After the past two years, I don’t want to focus on what’s wrong with me or how I can be different. I want to enter the new year accepting myself for where I am at, taking care of myself, and having less shame about it all in the process.
It’s easy to want to point fingers at each other when there’s conflict in our interpersonal relationships. Our egos want there to be a bad guy without looking at the full context of our behaviors. Before we rush to cast blame, we can hold ourselves accountable. We’re human; we make mistakes.
With all the information available from trained professionals and humans sharing their lived experiences, I’d like to think folks are gaining a deeper understanding of themselves and others. However, with all this information and reflection, I am growing concerned about one term that has been on the tips of people’s tongues, and that’s the word “toxic.”

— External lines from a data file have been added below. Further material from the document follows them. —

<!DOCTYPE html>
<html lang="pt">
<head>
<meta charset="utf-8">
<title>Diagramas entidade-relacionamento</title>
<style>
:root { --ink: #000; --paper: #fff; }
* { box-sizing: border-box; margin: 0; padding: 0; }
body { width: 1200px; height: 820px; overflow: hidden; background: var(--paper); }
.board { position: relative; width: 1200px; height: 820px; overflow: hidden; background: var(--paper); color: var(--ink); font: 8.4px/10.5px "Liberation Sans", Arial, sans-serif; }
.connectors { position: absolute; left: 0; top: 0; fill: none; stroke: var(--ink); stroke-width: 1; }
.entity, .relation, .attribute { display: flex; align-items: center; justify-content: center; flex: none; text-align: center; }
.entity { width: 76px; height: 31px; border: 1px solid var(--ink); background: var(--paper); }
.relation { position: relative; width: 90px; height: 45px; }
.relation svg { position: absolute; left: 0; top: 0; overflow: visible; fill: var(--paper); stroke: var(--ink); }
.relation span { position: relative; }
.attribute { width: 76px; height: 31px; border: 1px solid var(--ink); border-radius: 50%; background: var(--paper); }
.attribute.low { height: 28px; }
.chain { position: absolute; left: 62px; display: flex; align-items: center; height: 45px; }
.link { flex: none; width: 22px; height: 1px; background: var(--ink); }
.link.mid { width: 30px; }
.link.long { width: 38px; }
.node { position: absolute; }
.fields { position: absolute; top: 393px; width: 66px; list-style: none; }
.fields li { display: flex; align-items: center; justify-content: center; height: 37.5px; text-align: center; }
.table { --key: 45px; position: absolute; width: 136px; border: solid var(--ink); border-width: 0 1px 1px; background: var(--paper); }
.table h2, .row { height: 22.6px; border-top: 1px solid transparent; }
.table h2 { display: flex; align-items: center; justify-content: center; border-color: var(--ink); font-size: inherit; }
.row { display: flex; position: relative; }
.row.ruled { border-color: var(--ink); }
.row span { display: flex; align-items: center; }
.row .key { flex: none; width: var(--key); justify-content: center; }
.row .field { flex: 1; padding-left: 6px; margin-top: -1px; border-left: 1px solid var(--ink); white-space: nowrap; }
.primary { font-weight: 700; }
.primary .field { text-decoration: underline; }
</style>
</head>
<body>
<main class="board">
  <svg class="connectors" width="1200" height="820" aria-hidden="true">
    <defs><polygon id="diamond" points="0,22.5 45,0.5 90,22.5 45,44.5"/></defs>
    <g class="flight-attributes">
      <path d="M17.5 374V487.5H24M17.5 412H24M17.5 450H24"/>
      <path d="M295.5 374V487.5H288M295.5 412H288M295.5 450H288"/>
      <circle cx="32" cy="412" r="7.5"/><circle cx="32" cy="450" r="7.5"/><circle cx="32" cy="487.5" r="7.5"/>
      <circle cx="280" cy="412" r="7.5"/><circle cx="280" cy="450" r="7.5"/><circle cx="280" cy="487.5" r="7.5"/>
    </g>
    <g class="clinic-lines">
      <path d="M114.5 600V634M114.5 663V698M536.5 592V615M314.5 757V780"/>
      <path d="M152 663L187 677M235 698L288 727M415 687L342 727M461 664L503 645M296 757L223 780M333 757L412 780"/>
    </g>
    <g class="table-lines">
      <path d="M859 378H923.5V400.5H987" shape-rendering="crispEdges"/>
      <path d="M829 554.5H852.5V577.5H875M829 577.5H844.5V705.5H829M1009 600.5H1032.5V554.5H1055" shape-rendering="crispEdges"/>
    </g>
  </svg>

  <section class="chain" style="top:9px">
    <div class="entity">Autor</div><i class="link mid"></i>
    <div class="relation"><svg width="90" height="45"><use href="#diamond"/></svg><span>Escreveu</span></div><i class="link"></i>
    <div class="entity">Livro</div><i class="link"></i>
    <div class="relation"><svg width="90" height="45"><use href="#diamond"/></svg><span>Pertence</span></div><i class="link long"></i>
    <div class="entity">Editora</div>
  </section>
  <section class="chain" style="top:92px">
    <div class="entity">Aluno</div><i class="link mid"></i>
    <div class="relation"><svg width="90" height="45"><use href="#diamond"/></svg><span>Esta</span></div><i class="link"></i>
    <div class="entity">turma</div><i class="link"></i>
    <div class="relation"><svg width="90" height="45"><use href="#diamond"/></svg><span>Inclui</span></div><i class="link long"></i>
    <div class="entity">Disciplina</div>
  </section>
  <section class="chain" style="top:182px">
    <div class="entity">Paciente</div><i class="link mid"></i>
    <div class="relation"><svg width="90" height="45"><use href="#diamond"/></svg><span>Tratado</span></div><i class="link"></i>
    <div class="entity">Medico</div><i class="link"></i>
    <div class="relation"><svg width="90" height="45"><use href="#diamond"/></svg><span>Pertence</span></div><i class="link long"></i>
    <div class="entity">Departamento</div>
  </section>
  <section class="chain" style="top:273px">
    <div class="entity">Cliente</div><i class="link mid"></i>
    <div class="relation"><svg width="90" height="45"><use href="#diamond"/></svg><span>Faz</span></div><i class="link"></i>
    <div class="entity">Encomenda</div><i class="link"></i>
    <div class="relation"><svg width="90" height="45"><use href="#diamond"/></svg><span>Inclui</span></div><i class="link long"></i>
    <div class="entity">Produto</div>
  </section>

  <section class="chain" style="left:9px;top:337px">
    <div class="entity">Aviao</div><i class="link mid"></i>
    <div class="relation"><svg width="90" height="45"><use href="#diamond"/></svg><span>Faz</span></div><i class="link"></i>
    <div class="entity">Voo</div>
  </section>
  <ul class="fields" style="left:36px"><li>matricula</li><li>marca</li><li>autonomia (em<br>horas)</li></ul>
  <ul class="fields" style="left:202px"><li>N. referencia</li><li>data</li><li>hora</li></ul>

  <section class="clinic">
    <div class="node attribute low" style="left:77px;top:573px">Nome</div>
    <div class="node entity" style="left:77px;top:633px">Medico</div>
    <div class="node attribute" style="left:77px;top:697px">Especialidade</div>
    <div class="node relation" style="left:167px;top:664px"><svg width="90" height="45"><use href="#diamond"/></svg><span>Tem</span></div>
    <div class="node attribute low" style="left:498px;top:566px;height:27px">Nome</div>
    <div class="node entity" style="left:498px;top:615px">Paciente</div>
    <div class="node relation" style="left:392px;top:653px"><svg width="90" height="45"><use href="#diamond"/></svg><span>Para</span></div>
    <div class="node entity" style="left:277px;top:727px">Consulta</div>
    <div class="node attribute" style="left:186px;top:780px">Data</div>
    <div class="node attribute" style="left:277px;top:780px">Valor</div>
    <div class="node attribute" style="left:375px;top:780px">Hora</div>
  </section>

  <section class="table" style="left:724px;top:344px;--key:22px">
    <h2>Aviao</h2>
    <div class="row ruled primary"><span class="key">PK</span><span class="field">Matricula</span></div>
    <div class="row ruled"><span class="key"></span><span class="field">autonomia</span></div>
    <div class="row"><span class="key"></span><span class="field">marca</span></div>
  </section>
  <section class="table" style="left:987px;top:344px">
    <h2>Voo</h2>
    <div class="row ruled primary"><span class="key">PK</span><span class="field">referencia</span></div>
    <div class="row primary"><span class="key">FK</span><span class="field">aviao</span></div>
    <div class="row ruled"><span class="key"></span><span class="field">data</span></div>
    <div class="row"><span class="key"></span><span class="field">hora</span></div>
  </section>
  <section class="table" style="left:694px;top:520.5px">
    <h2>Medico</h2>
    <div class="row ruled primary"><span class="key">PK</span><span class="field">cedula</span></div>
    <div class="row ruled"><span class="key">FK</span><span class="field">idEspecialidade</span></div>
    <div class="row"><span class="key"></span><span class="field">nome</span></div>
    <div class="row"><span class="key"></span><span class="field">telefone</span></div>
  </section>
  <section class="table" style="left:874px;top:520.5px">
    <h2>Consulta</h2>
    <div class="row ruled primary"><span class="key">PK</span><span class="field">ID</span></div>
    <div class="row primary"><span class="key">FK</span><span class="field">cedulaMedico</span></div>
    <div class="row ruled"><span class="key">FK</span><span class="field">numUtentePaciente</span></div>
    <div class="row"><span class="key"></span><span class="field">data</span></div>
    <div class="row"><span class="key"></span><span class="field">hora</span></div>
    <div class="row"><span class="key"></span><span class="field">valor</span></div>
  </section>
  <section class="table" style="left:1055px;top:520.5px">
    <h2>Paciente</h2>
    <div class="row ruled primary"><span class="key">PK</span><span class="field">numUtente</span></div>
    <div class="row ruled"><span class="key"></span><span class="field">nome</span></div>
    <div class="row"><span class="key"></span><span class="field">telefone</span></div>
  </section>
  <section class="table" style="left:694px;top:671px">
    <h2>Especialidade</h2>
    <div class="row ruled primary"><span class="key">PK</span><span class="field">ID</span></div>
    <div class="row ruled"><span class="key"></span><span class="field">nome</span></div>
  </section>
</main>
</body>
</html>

“I don’t recognize you anymore.”
Her words floated across the table, making their way to my ears, clashing with the sound of rain hitting the tall windows of the cafe. We haven’t even said hello, I thought to myself. I sat silently for a moment, stirring my coffee, carefully making sure the spoon didn’t hit the edges of the mug, a brief distraction. Dark gray clouds were parading across the sky, dimming the natural light shining through. Rain could be a good sign; rain is healing. I pictured this scene many times in my head, mentally preparing for the conversation that would inevitably take place. With a deep breath, I looked up to meet her eyes, “Hello, mother.”
Love is abundant; there are infinite ways to demonstrate your feelings. Physical closeness is only one of the many ways to show our affection for each other. It’s not the only way.
“You give the best hugs” and 20+ different compliments to shower the lovely people in your life when reconnecting during the pandemic.
Sometimes we underestimate the power of words of thanks and gratitude, I know I do. I want to make a more conscious effort to freely let others know I appreciate them, whether I know them well or not. You never know who needed to hear those words the moment you said them.
Do you lie awake at night and think about the things you could have or should have said but didn’t? I do. Constantly. Here is my list.
Content warning: Discussion of violence and assault
There is so much tragedy in the world; it’s hard to feel like there’s any good. 2016 was an insane year for my family; the holiday season hasn’t been the same. This year I am choosing to focus on being thankful for everything I have.